The lines to find are those in the entries that hold the word "grey"; copy every one of them.

◆ **TASK MATERIAL**
☆ ☆ ☆ ☆ ☆ ☆ ☆

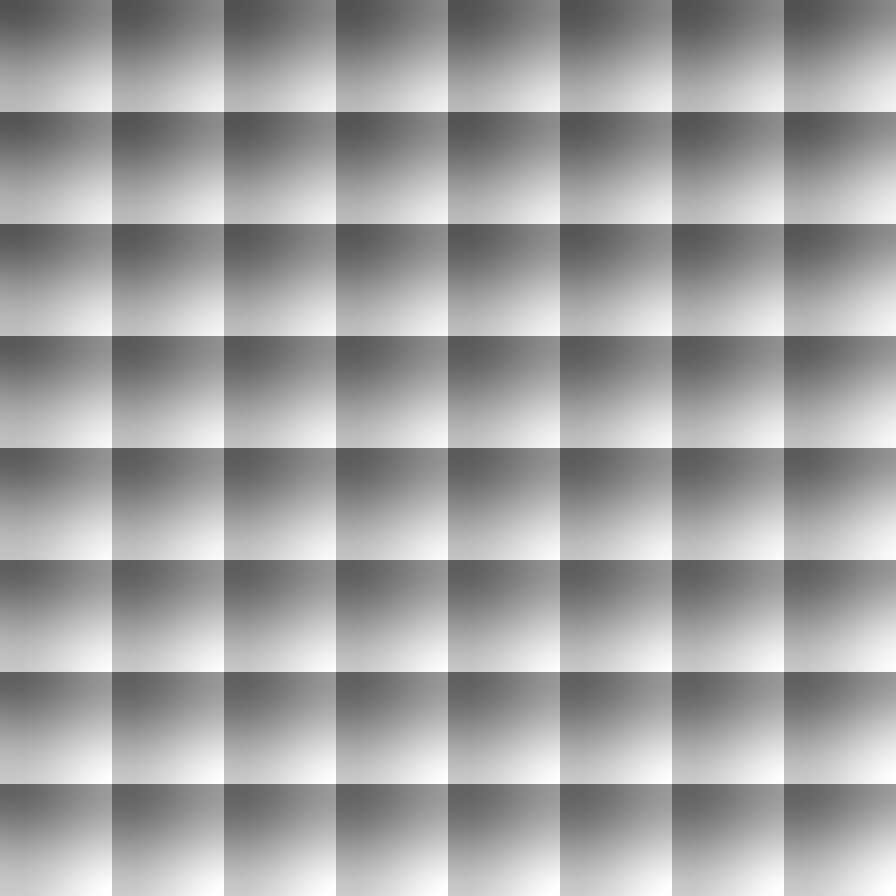
Write a Shadertoy shader that draws this pattern.

```glsl
#define CELLS 8.0          // repeats across and down
#define DARKEST 0.32       // darkest grey, in the top row
#define RISE_ACROSS 0.22   // brightening from left to right in a cell
#define RISE_DOWN 0.40     // brightening from top to bottom in a cell
#define DRIFT 0.075        // brightening from top to bottom of the canvas
#define SIDE_GAIN 0.30     // earlier rise near the canvas sides

// Flat start followed by a soft climb
float ramp(float t, float start) {
    return smoothstep(start, start + 1.0, t) / smoothstep(start, start + 1.0, 1.0);
}

// Repeating ramp whose jump is blended over one pixel
float repeatRamp(float t, float start, float bend, float pixel) {
    float u = fract(t);
    float toBorder = u < 0.5 ? u : u - 1.0;
    float bent = u + bend * u * (1.0 - u);
    float jump = clamp(toBorder / pixel + 0.5, 0.0, 1.0);
    return abs(toBorder) < 0.5 * pixel ? 1.0 - jump : ramp(bent, start);
}

void mainImage(out vec4 fragColor, in vec2 fragCoord) {
    vec2 uv = fragCoord / iResolution.xy;
    uv.y = 1.0 - uv.y; // measure downwards
    vec2 cell = uv * CELLS;
    vec2 pixel = CELLS / iResolution.xy;

    // Cells at the left and right sides climb sooner
    float side = pow(abs(2.0 * uv.x - 1.0), 6.0);

    float across = repeatRamp(cell.x, 0.10, 0.0, pixel.x);
    float down = repeatRamp(cell.y, 0.05, SIDE_GAIN * side, pixel.y);

    // Cell shading plus the slow drift over the canvas
    float grey = DARKEST + RISE_ACROSS * across + RISE_DOWN * down + DRIFT * uv.y;
    fragColor = vec4(vec3(clamp(grey, 0.0, 1.0)), 1.0);
}
```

☆ ☆ ☆ ☆ ☆ ☆ ☆

◆ **EXERCISE ANSWER**
#define DARKEST 0.32       // darkest grey, in the top row
    float grey = DARKEST + RISE_ACROSS * across + RISE_DOWN * down + DRIFT * uv.y;
    fragColor = vec4(vec3(clamp(grey, 0.0, 1.0)), 1.0);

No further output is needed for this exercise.